*** INFORMATION GIVEN ***

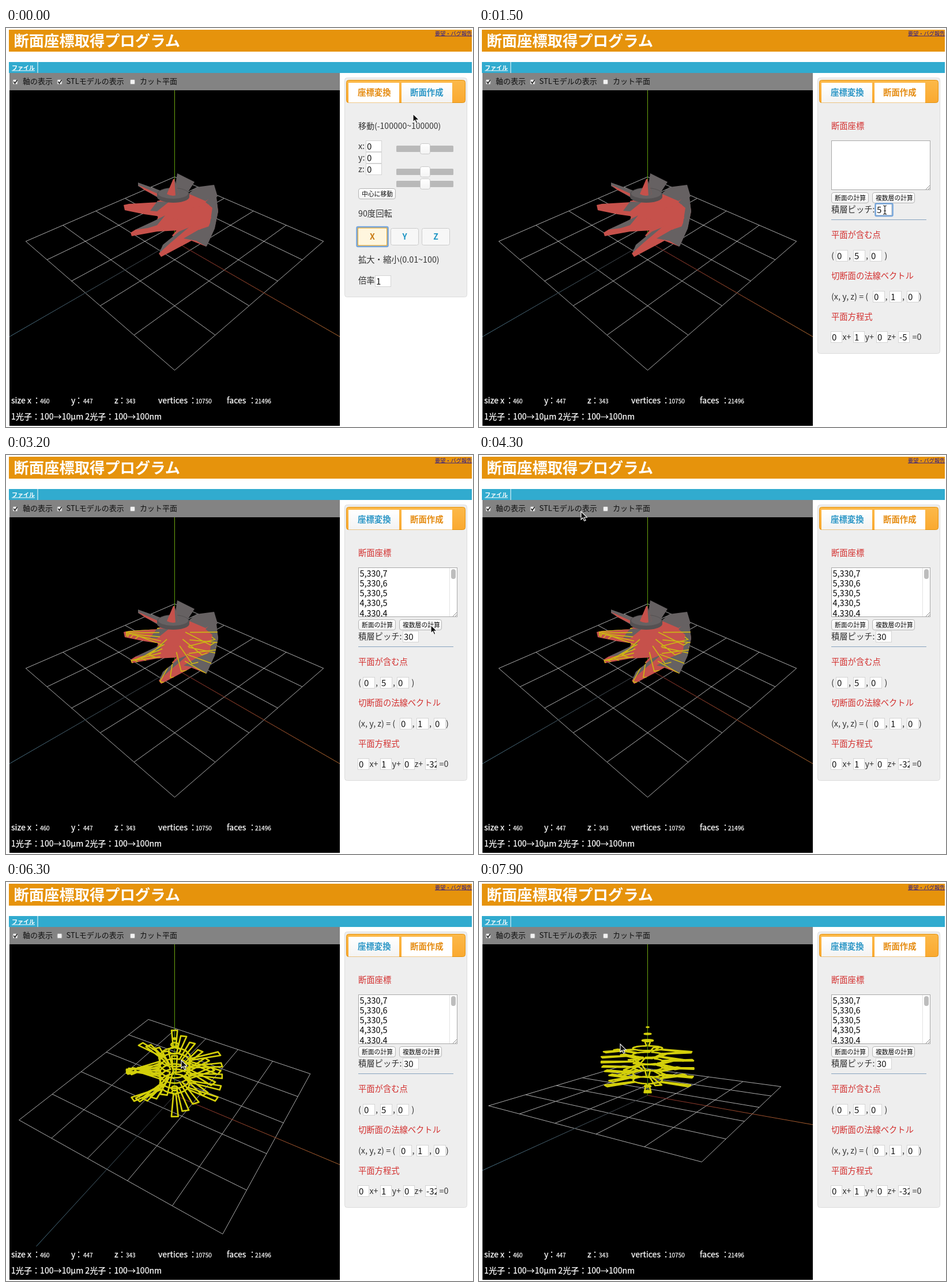
Recreate the animation shown at these times as an HTML page with a canvas. Size 810x692 px, loop 8000 ms.

```html
<!DOCTYPE html>
<html lang="ja">
<head>
<meta charset="utf-8">
<style>
html, body { margin: 0; width: 100%; height: 100%; overflow: hidden; background: #fff; }
canvas { position: absolute; left: 6px; top: 108px; }
svg { position: absolute; left: 0; top: 0; }
text { font: 14.3px "Noto Sans CJK JP", "Noto Sans CJK", sans-serif; fill: #333; white-space: pre; }
.h1 { font-size: 26.3px; font-weight: bold; fill: #fff; }
.link { font-size: 9.2px; fill: #2b1a8c; text-decoration: underline; }
.menu { font-size: 10px; font-weight: bold; fill: #fff; text-decoration: underline; }
.bar { font-size: 13px; fill: #111; }
.tab { font-size: 14.4px; font-weight: bold; }
.red { fill: #d3302f; }
.in { font-size: 15px; fill: #111; }
.list { font-size: 14.4px; fill: #000; }
.btn { font-size: 10.8px; fill: #111; }
.axis { font-size: 14px; font-weight: bold; text-anchor: middle; }
.info { font-size: 14.1px; }
.val { font-size: 10px; }
.info, .val { fill: #fff; stroke: #fff; stroke-width: .25; }
.status { font-size: 10px; fill: #222; }
</style>
</head>
<body>
<canvas id="view" width="573" height="582"></canvas>
<svg id="ui" width="810" height="692" viewBox="0 0 810 692"></svg>
<script>
const LOOP = 8000, STEP = 100, RAD = Math.PI / 180;
const $ = id => document.getElementById(id);

// ---- interface ----
const rect = (x, y, w, h, fill, more = '') =>
  `<rect x="${x}" y="${y}" width="${w}" height="${h}" fill="${fill}" ${more}/>`;
const txt = (x, y, s, cls = '', more = '') => `<text x="${x}" y="${y}" class="${cls}" ${more}>${s}</text>`;
const field = (x, y, w, s, id = '') =>
  rect(x + .5, y + .5, w - 1, 19, '#fff', 'stroke="#d4d4d4"') + txt(x + 2, y + 15.5, s, 'in', id && `id="${id}"`);
const button = (x, y, w, s) =>
  rect(x + .5, y + .5, w - 1, 18, 'url(#soft)', 'rx="3.5" stroke="#b5b5b5"') + txt(x + 6, y + 13.5, s, 'btn');
const ring = (x, y, w, h, id = '') =>
  rect(x, y, w, h, 'none', `id="${id}" rx="2" stroke="#76a5da" stroke-width="2.5"`);
const group = (id, s) => `<g id="${id}">${s}</g>`;
const check = (x, id) => rect(x + .5, 89.5, 8, 8, '#f2f2f2', 'rx="1.5" stroke="#a0a0a0"') +
  (id ? `<path id="${id}" d="M${x + 2} 93l2 3 4-6" fill="none" stroke="#222" stroke-width="1.6"/>` : '');
const slider = y => rect(677, y - 5.5, 99, 11, '#b9b9b9', 'rx="1.5"') +
  rect(718.5, y - 9, 17, 18, 'url(#soft)', 'rx="3" stroke="#c9c9c9"');
const axisButton = (x, s) => rect(x + .5, 347.5, 48, 29, '#f7f7f7', 'rx="3" stroke="#ccc"') +
  txt(x + 24.5, 367, s, 'axis', 'style="fill:#1c94c4"');
const info = (x, label, colon, vx, v) =>
  txt(x, 651, label, 'info') + txt(colon, 651, '：', 'info') + txt(vx, 651, v, 'val');

const header = rect(5, 3, 803, 38, '#e6930c') + txt(13.5, 31.5, '断面座標取得プログラム', 'h1') +
  txt(744, 12.5, '要望・バグ報告', 'link') +
  rect(5, 59, 803, 19, '#31abcf') + txt(10, 72.5, 'ファイル', 'menu') + rect(54.5, 59, 1, 19, '#fff') +
  rect(6, 78, 573, 30, '#838383') +
  check(11.5, 'c1') + txt(29, 97, '軸の表示', 'bar') +
  check(88.5, 'stl') + txt(104.5, 97, 'STLモデルの表示', 'bar') +
  check(215) + txt(232, 97, 'カット平面', 'bar');

const footer = info(9, 'size x', 46, 59, '460') + info(113, 'y', 119, 134, '447') +
  info(188, 'z', 194, 208, '343') + info(264, 'vertices', 317, 329, '10750') +
  info(383, 'faces', 420, 432, '21496') +
  txt(9, 679, '1光子：100→10μm 2光子：100→100nm', 'info');

const tabs = rect(587.5, 86.5, 212, 380, '#eee', 'id="panel" rx="4" stroke="#dcdcdc"') +
  rect(590.5, 90.5, 206, 39, 'url(#gold)', 'rx="4" stroke="#e3920f"') +
  rect(594, 95, 88, 34.5, 'url(#soft)', 'id="tab1"') + rect(686, 95, 88, 34.5, 'url(#soft)', 'id="tab2"') +
  txt(610, 117, '座標変換', 'tab', 'id="name1"') + txt(701, 117, '断面作成', 'tab', 'id="name2"') +
  ring(685.5, 94.5, 90, 35.5, 'tabRing');

const move = txt(611, 175, '移動(-100000~100000)', '', 'style="font-size:14px"') +
  ['x:', 'y:', 'z:'].map((s, i) => txt(611, 210 + i * 20, s) + field(624, 195 + i * 20, 28, '0')).join('') +
  [209.5, 249.5, 270.5].map(slider).join('') +
  button(611, 278, 65, '中心に移動') + txt(611, 327, '90度回転') +
  rect(610, 346.5, 51, 31, '#fff6de', 'rx="2" stroke="#f3b23c" stroke-width="2"') +
  ring(608.5, 345, 54, 34) + txt(635.5, 367, 'X', 'axis', 'style="fill:#c97a12"') +
  axisButton(667, 'Y') + axisButton(721, 'Z') +
  txt(611, 407, '拡大・縮小(0.01~100)') + txt(611, 443, '倍率') + field(640, 429, 28, '1');

const rows = ['5,330,7', '5,330,6', '5,330,5', '4,330,5', '4,330,4'];
const cut = txt(611, 175, '断面座標', 'red') +
  rect(611.5, 195.5, 171, 85, '#fff', 'stroke="#a9a9a9"') +
  group('result', `<g clip-path="url(#area)">${rows.map((s, i) => txt(613.5, 210.5 + i * 17.3, s, 'list')).join('')}</g>` +
    rect(769, 196, 1, 84, '#e2e2e2') + rect(772, 198, 8, 17, '#bdbdbd', 'rx="4"')) +
  '<path d="M775 280l7-7M779 280l3-3" stroke="#888"/>' +
  button(611, 285, 65, '断面の計算') + button(682, 285, 74, '複数層の計算') +
  txt(611, 319.5, '積層ピッチ:') + field(688, 305, 28, '5', 'pitch') + ring(687.5, 304.5, 30, 21.5, 'pitchRing') +
  rect(611, 332, 165, 1, '#87a3bf') +
  txt(611, 364, '平面が含む点', 'red') + txt(611, 400, '(') +
  field(619, 385, 21, '0') + txt(641, 400, ',') + field(649, 385, 21, '5') + txt(671, 400, ',') +
  field(678, 385, 21, '0') + txt(703.5, 400, ')') +
  txt(611, 435, '切断面の法線ベクトル', 'red') + txt(611, 471, '(x, y, z) = (') +
  field(683, 456, 21, '0') + txt(704.5, 471, ',') + field(712, 456, 21, '1') + txt(734, 471, ',') +
  field(742, 456, 21, '0') + txt(763, 471, ')') +
  txt(611, 506, '平面方程式', 'red') +
  field(610, 526, 20, '0') + txt(630.5, 541, 'x+') + field(649, 526, 20, '1') + txt(669.5, 541, 'y+') +
  field(689, 526, 20, '0') + txt(708.5, 541, 'z+') +
  `<g clip-path="url(#plane)">${field(727, 526, 20, '-5', 'offset')}</g>` + txt(751.5, 541, '=0');

$('ui').innerHTML = `<defs>
  <linearGradient id="soft" x2="0" y2="1"><stop stop-color="#fff"/><stop offset="1" stop-color="#f3f3f3"/></linearGradient>
  <linearGradient id="gold" x2="0" y2="1"><stop stop-color="#fcb949"/><stop offset="1" stop-color="#faa930"/></linearGradient>
  <clipPath id="area"><rect x="612" y="196" width="157" height="84"/></clipPath>
  <clipPath id="plane"><rect x="727" y="526" width="20" height="20"/></clipPath></defs>` +
  header + footer + tabs + group('move', move) + group('cut', cut) +
  group('status', '<path d="M0 682h184q4 0 4 4v6H0z" fill="#eee" stroke="#bbb"/>' + txt(0, 691.5, 'html#createIS', 'status')) +
  '<path id="arrow" d="M0 0v14l3.2-3 2.4 5.4 2.4-1-2.4-5.2h4.6z" fill="#111" stroke="#fff" stroke-width="1.1"/>' +
  '<path id="beam" d="M-3-7q3 0 3 2q0-2 3-2M0-5V6M-3 8q3 0 3-2q0 2 3 2M-2 2h4" fill="none" stroke="#222" stroke-width="1.2"/>';

// ---- timeline ----
const pointer = [[0, 706, 149], [300, 712, 141], [600, 719, 120], [900, 719, 120], [1300, 704, 315],
  [1900, 704, 315], [2300, 755, 287], [2500, 737, 295], [3200, 737, 295], [4300, 177, 98], [4500, 96, 94],
  [4600, 96, 94], [4900, 280, 300], [5300, 310, 408], [5500, 310, 408], [6300, 304, 309], [6800, 303, 258],
  [7100, 303, 258], [7600, 245, 281]];
// time, azimuth, elevation
const orbit = [[4900, 45, 35.26], [5200, 32.3, 90], [5500, 32.3, 90], [6300, 31.8, 42.6], [6800, 32, 16.5]];

function at(keys, t) {
  if (t <= keys[0][0]) return keys[0].slice(1);
  for (let i = 1; i < keys.length; i++) {
    const a = keys[i - 1], b = keys[i];
    if (t < b[0]) return a.slice(1).map((v, j) => v + (b[j + 1] - v) * (t - a[0]) / (b[0] - a[0]));
  }
  return keys[keys.length - 1].slice(1);
}

// ---- 3D view ----
const g = $('view').getContext('2d');
const DIST = 1732, FOCAL = 632.5;
let cam;

function project(x, y, z) {
  const { sa, ca, se, ce } = cam, fwd = -(x * sa + z * ca);
  const k = FOCAL / (DIST + fwd * ce - y * se);
  return [286.5 + k * (x * ca - z * sa), 262 - k * (fwd * se + y * ce)];
}
function trace(points, close) {
  points.forEach((p, i) => g[i ? 'lineTo' : 'moveTo'](...project(...p)));
  if (close) g.closePath();
}
function drawGrid() {
  g.strokeStyle = '#adadad';
  g.lineWidth = 1;
  g.beginPath();
  for (let v = -500; v <= 500; v += 200) {
    trace([[v, 0, -500], [v, 0, 500]]);
    trace([[-500, 0, v], [500, 0, v]]);
  }
  g.stroke();
}
function drawAxis(end, from, to) {
  const a = project(0, 0, 0), b = project(...end);
  const fade = g.createLinearGradient(...a, ...b);
  fade.addColorStop(0, from);
  fade.addColorStop(1, to);
  g.strokeStyle = fade;
  g.beginPath();
  trace([[0, 0, 0], end]);
  g.stroke();
}

// six twisted blades; every second one ends a layer lower
const BLADES = 6, LAYERS = 6, TWIST = 12, HUB = 68, TIP = 213;
const polar = (r, deg, y) => [r * Math.cos(deg * RAD), y, -r * Math.sin(deg * RAD)];
const angle = (layer, blade) => 212 + blade * 360 / BLADES + (layer - (LAYERS - 1) / 2) * TWIST;
const height = layer => 75 + layer * 30;
const hasBlade = (layer, blade) => layer < LAYERS - 1 || blade % 2 === 0;

function bladeOutline(layer, blade) {
  const a = angle(layer, blade), y = height(layer);
  return [polar(HUB, a - 4.5, y), polar(TIP, a - 3.8, y), polar(TIP, a + 3.8, y), polar(HUB, a + 4.5, y)];
}
function drawSlices() {
  g.strokeStyle = '#d3cf0a';
  g.lineWidth = 2.7;
  g.lineJoin = 'round';
  g.beginPath();
  for (let k = 0; k < LAYERS; k++) {
    const path = [];
    for (let b = 0; b < BLADES; b++) {
      if (hasBlade(k, b)) path.push(...bladeOutline(k, b));
      for (let d = 14; d < 50; d += 8) path.push(polar(HUB, angle(k, b) + d, height(k)));
    }
    trace(path, true);
  }
  // shaft below and nose above the blades
  for (const [y, r] of [[20, 13], [45, 15], [260, 25], [290, 15], [320, 5]]) {
    const path = [];
    for (let d = 0; d < 360; d += 20) path.push(polar(r, d, y));
    trace(path, true);
  }
  g.stroke();
}

// solid shown only from the first viewpoint; page coordinates
const RED = '#c6514b', GREY = '#666162', DARK = '#555152';
const solid = [
  [GREY, 'M297 252L327 267L316 284L292 284Z'],
  [GREY, 'M318 286L330 276L361 272L367 292L346 308L320 303Z'],
  [RED, 'M262 300L318 288L346 300L364 290L368 318L362 346L347 379L322 369L304 374L288 360L300 346L262 333L266 318Z'],
  [GREY, 'M346 302L364 284L368 318L362 348L348 379L340 372L354 338L358 312Z'],
  [GREY, 'M229 268L268 282L272 292L263 294L229 274Z'],
  [RED, 'M229 272L262 287L266 294L240 281Z'],
  [RED, 'M204 307L213 305L264 302L286 316L268 327L240 323L206 316Z'],
  [GREY, 'M262 301L282 302L262 318L250 317Z'],
  [RED, 'M216 355L224 350L262 333L274 326L312 336L300 351L262 353L218 361Z'],
  [GREY, 'M224 350L256 335L276 325L262 342L246 347Z'],
  [GREY, 'M266 390L272 376L300 353L322 344L306 362L284 376Z'],
  [RED, 'M265 391L286 372L318 345L338 338L350 350L318 371L269 397Z'],
  [GREY, 'M308 365L334 350L352 344L354 358L347 379L330 369Z'],
  [RED, 'M322 312L352 306L356 330L336 350L318 340Z'],
  [DARK, 'M262 288A28 11 0 0 1 318 288V293A28 10 0 0 1 262 293Z'],
  [GREY, 'M264 287A26 9 0 0 1 316 287A26 9 0 0 1 264 287Z'],
  [RED, 'M290 262H292L300 288Q290 294 279 288Z'],
  [GREY, 'M292 262L300 288L294 291Z']
].map(([fill, d]) => ({ fill, path: new Path2D(d) }));
const silhouette = new Path2D();
solid.forEach(s => silhouette.addPath(s.path));

function drawSolid(sliced) {
  g.save();
  g.translate(-6, -108);
  for (const { fill, path } of solid) {
    g.fillStyle = fill;
    g.fill(path);
  }
  if (sliced) {
    g.clip(silhouette);
    g.translate(6, 108);
    g.strokeStyle = '#cdb514';
    g.lineWidth = 1.7;
    g.beginPath();
    for (let k = 0; k < LAYERS; k++) for (let b = 0; b < BLADES; b++) {
      if (!hasBlade(k, b) || Math.sin((angle(k, b) - 45) * RAD) > .6) continue;
      trace(bladeOutline(k, b).slice(0, 3));
    }
    g.stroke();
  }
  g.restore();
}

function drawView(t, solidOn, sliced) {
  const [az, el] = at(orbit, t).map(v => v * RAD);
  cam = { sa: Math.sin(az), ca: Math.cos(az), se: Math.sin(el), ce: Math.cos(el) };
  g.fillStyle = '#000';
  g.fillRect(0, 0, 573, 582);
  g.save();
  g.beginPath();
  g.rect(0, 0, 573, 524);
  g.clip();
  drawGrid();
  drawAxis([1000, 0, 0], '#8a2f2c', '#b87a30');
  drawAxis([0, 1000, 0], '#4a9400', '#8fb820');
  drawAxis([0, 0, 1000], '#404044', '#4a7f98');
  if (solidOn) drawSolid(sliced);
  else drawSlices();
  g.restore();
}

// ---- playback ----
const show = (id, on) => $(id).setAttribute('display', on ? 'inline' : 'none');
const within = (t, a, b) => t >= a && t < b;
let last = -1;

function render(t) {
  const cutTab = t >= 500, done = t >= 3000, solidOn = t < 4600;
  drawView(t, solidOn, done);
  show('move', !cutTab);
  show('cut', cutTab);
  show('result', done);
  show('stl', solidOn);
  show('tabRing', within(t, 500, 1400));
  show('pitchRing', within(t, 1400, 2600));
  show('status', within(t, 400, 1100));
  $('panel').setAttribute('height', cutTab ? 478 : 380);
  $('name1').style.fill = cutTab ? '#2b96c6' : '#e58b10';
  $('name2').style.fill = cutTab ? '#e58b10' : '#2b96c6';
  $('tab1').setAttribute('fill', cutTab ? 'url(#soft)' : '#fff');
  $('tab2').setAttribute('fill', cutTab ? '#fff' : 'url(#soft)');
  $('pitch').textContent = t < 1700 ? '5' : t < 1900 ? '3' : '30';
  $('offset').textContent = done ? '-325' : '-5';
  const beam = within(t, 600, 1000) || within(t, 1300, 2000);
  const [x, y] = at(pointer, t);
  show('beam', beam);
  show('arrow', !beam);
  $(beam ? 'beam' : 'arrow').setAttribute('transform', `translate(${x} ${y})`);
}
function tick() {
  const t = Math.floor(performance.now() % LOOP / STEP) * STEP;
  if (t !== last) render(last = t);
  requestAnimationFrame(tick);
}
tick();
</script>
</body>
</html>
```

*** End of INFORMATION GIVEN ***

◆ WHAT YOU ARE ASKED TO DO: Give only a number, namely how many lines in the entries above hold the word "soft".

◆ TASK RESULT: 6